● **Information supplied**
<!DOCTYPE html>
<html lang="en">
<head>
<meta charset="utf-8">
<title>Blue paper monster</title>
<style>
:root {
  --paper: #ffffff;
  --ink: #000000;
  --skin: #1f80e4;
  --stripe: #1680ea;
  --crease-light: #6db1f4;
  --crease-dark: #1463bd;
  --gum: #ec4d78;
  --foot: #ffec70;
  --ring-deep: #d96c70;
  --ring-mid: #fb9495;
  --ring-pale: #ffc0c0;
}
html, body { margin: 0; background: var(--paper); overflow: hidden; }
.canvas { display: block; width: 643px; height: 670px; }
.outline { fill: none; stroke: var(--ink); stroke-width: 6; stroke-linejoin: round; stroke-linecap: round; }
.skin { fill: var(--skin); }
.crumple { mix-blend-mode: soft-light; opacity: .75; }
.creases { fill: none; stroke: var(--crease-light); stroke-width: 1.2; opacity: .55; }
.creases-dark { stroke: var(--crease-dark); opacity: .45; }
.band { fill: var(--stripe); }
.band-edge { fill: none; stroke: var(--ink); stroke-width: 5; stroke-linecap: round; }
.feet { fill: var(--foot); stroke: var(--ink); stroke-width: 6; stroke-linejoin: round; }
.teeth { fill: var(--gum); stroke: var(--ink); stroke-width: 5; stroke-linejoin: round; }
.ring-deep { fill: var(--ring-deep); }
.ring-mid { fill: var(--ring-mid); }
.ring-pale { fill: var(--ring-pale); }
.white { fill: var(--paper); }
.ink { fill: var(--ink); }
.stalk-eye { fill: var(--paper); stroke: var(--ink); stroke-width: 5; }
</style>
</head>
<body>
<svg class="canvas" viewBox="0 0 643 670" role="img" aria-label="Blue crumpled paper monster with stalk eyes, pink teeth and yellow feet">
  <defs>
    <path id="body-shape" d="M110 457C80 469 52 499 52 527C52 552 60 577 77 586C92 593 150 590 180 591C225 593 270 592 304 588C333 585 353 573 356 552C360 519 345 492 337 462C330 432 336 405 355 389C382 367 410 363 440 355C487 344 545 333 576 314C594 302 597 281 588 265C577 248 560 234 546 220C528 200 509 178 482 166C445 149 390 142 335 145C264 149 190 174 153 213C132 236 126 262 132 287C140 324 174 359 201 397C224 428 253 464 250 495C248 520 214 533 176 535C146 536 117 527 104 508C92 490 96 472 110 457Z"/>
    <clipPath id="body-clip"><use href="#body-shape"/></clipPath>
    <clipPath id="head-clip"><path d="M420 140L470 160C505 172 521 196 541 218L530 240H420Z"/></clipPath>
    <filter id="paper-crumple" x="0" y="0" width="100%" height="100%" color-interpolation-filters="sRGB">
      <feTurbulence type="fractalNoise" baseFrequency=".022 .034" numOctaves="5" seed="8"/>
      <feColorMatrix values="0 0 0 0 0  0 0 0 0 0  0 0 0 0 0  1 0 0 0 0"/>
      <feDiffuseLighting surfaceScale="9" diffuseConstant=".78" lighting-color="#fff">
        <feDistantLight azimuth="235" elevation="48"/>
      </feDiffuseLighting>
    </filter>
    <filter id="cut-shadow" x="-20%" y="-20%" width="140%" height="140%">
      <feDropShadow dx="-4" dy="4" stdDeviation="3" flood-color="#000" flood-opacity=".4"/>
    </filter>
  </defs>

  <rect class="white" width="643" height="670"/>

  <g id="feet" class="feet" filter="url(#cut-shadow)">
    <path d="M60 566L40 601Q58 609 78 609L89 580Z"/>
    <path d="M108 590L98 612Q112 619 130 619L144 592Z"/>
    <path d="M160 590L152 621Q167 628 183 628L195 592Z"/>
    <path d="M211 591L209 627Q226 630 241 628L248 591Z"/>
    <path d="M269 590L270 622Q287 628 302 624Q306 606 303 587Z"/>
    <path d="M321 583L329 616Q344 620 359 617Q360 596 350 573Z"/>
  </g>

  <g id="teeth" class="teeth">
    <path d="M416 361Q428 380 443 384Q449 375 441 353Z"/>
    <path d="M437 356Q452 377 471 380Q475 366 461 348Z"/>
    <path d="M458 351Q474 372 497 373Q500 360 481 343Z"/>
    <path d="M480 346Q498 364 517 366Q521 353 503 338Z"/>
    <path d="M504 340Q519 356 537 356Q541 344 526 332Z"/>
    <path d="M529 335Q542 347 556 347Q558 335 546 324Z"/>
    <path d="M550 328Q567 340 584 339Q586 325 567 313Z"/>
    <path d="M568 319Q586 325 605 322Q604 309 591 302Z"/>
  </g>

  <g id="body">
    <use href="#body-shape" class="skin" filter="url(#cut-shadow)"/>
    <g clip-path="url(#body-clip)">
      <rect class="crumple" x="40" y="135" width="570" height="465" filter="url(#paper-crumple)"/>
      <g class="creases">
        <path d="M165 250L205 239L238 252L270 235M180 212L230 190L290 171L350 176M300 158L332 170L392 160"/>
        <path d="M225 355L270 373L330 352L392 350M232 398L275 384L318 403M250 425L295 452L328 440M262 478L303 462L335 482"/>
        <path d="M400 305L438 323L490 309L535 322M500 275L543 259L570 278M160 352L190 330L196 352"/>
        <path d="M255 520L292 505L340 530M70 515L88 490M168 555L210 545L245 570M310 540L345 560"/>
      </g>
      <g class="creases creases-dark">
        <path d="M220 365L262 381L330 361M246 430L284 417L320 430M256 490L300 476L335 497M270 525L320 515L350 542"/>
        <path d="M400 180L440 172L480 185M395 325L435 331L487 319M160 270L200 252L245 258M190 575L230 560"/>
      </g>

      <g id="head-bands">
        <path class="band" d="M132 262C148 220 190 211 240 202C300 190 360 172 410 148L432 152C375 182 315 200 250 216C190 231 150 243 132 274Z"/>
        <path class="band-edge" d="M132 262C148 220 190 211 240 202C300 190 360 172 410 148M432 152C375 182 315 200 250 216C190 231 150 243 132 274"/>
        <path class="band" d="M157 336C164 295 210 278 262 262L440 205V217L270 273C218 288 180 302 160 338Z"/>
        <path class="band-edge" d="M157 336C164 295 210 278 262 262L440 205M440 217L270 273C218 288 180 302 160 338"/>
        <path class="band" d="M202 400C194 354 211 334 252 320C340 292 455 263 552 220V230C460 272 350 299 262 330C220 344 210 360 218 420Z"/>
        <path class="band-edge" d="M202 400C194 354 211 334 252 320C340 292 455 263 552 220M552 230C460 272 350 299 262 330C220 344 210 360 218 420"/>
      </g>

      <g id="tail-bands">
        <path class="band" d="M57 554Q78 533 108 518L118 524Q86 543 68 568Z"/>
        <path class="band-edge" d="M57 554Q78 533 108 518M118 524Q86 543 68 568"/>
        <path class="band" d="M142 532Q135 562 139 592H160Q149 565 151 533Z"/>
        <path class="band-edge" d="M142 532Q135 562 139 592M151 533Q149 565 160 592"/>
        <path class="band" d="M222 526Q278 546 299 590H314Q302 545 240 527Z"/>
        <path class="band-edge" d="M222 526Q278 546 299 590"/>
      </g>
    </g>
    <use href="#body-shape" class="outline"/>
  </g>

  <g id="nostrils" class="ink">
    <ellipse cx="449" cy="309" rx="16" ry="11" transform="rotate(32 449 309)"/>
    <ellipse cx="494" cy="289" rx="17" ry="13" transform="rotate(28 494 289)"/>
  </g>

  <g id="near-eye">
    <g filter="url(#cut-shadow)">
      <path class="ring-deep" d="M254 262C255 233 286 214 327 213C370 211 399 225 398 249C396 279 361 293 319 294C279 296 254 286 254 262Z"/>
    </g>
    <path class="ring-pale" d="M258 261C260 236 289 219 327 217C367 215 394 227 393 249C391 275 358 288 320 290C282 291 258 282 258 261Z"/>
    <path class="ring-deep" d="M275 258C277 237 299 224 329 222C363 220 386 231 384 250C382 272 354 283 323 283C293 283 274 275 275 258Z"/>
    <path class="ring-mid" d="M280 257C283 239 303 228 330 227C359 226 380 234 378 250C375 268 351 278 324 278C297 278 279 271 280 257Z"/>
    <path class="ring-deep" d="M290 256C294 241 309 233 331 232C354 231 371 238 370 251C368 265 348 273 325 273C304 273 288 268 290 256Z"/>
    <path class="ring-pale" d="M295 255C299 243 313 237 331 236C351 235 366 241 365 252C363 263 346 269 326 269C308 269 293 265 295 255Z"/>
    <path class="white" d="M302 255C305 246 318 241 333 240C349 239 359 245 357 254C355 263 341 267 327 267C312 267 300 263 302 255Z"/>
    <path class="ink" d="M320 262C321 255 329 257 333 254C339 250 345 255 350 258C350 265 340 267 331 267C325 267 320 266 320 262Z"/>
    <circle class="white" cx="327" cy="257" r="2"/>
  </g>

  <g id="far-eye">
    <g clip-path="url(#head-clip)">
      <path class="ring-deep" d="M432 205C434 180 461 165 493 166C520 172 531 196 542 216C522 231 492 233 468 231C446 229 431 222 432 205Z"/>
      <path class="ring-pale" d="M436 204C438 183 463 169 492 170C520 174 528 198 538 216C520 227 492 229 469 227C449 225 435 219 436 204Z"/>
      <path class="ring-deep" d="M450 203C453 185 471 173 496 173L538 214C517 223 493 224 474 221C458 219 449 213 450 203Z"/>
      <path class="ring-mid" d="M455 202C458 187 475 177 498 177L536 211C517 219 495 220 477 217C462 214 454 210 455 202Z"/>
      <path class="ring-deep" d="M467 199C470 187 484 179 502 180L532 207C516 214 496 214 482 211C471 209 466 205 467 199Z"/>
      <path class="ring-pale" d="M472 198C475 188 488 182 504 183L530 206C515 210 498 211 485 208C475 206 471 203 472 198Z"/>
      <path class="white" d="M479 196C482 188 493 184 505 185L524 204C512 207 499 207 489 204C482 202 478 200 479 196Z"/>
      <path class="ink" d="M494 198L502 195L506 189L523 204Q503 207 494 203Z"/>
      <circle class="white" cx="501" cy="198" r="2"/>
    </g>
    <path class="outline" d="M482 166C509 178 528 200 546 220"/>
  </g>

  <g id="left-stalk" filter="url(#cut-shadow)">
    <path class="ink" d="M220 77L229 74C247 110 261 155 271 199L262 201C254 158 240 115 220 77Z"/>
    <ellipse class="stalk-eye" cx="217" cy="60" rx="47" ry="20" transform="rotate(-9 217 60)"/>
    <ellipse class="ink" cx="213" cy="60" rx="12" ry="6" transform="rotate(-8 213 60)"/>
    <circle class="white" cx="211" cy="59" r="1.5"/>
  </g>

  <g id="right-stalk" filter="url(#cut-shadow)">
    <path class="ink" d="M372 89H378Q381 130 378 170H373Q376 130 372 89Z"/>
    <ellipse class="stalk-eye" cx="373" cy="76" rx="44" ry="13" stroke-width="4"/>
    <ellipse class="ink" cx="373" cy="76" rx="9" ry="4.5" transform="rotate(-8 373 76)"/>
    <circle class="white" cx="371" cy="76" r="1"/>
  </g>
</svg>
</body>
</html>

==

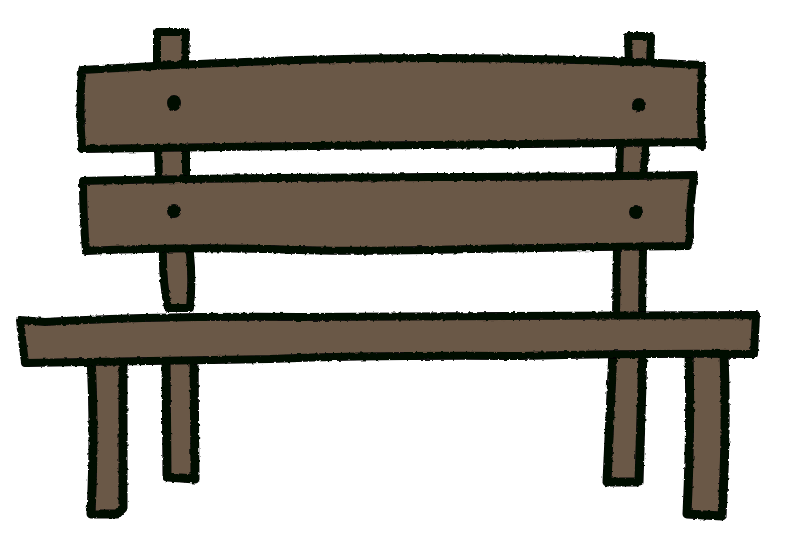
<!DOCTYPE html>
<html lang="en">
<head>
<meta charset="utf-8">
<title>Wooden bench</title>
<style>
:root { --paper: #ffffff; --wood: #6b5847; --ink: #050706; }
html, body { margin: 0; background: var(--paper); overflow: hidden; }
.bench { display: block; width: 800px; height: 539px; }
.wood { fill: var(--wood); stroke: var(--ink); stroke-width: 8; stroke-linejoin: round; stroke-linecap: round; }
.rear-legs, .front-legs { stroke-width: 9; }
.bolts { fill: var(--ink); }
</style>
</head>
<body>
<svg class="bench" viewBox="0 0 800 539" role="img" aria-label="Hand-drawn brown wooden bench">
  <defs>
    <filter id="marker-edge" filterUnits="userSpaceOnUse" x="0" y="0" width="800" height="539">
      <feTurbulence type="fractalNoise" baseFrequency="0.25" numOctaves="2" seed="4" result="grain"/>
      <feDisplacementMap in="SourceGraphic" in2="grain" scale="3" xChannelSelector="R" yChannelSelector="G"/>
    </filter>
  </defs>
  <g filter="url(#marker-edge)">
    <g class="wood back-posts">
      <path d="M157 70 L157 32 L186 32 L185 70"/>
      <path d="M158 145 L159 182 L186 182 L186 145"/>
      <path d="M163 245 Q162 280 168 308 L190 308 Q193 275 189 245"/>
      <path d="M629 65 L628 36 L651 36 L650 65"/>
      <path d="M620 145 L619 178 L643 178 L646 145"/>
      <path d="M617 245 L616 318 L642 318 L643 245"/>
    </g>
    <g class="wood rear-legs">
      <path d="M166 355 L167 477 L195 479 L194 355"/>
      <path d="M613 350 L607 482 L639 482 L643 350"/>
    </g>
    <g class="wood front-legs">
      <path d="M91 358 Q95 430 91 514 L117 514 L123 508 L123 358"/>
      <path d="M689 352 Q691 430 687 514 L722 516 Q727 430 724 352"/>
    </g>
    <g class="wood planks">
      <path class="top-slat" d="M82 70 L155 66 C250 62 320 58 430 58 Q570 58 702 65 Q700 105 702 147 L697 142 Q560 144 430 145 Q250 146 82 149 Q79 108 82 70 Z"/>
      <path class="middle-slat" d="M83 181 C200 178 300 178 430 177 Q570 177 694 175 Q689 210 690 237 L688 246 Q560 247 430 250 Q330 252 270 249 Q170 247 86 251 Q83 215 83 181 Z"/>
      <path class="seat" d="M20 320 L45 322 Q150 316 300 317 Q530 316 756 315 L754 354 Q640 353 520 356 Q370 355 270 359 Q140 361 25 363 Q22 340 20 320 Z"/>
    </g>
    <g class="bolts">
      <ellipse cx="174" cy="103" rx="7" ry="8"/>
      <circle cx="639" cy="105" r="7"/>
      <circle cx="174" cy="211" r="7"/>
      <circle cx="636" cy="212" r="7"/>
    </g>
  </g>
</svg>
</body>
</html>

● **Action item**
In the entries above, one line contains "245 L616 318" and another contains "L155 66 C250". Reproduce exactly those two lines and the lines between them, nothing else.

● **Response to this exercise**
      <path d="M617 245 L616 318 L642 318 L643 245"/>
    </g>
    <g class="wood rear-legs">
      <path d="M166 355 L167 477 L195 479 L194 355"/>
      <path d="M613 350 L607 482 L639 482 L643 350"/>
    </g>
    <g class="wood front-legs">
      <path d="M91 358 Q95 430 91 514 L117 514 L123 508 L123 358"/>
      <path d="M689 352 Q691 430 687 514 L722 516 Q727 430 724 352"/>
    </g>
    <g class="wood planks">
      <path class="top-slat" d="M82 70 L155 66 C250 62 320 58 430 58 Q570 58 702 65 Q700 105 702 147 L697 142 Q560 144 430 145 Q250 146 82 149 Q79 108 82 70 Z"/>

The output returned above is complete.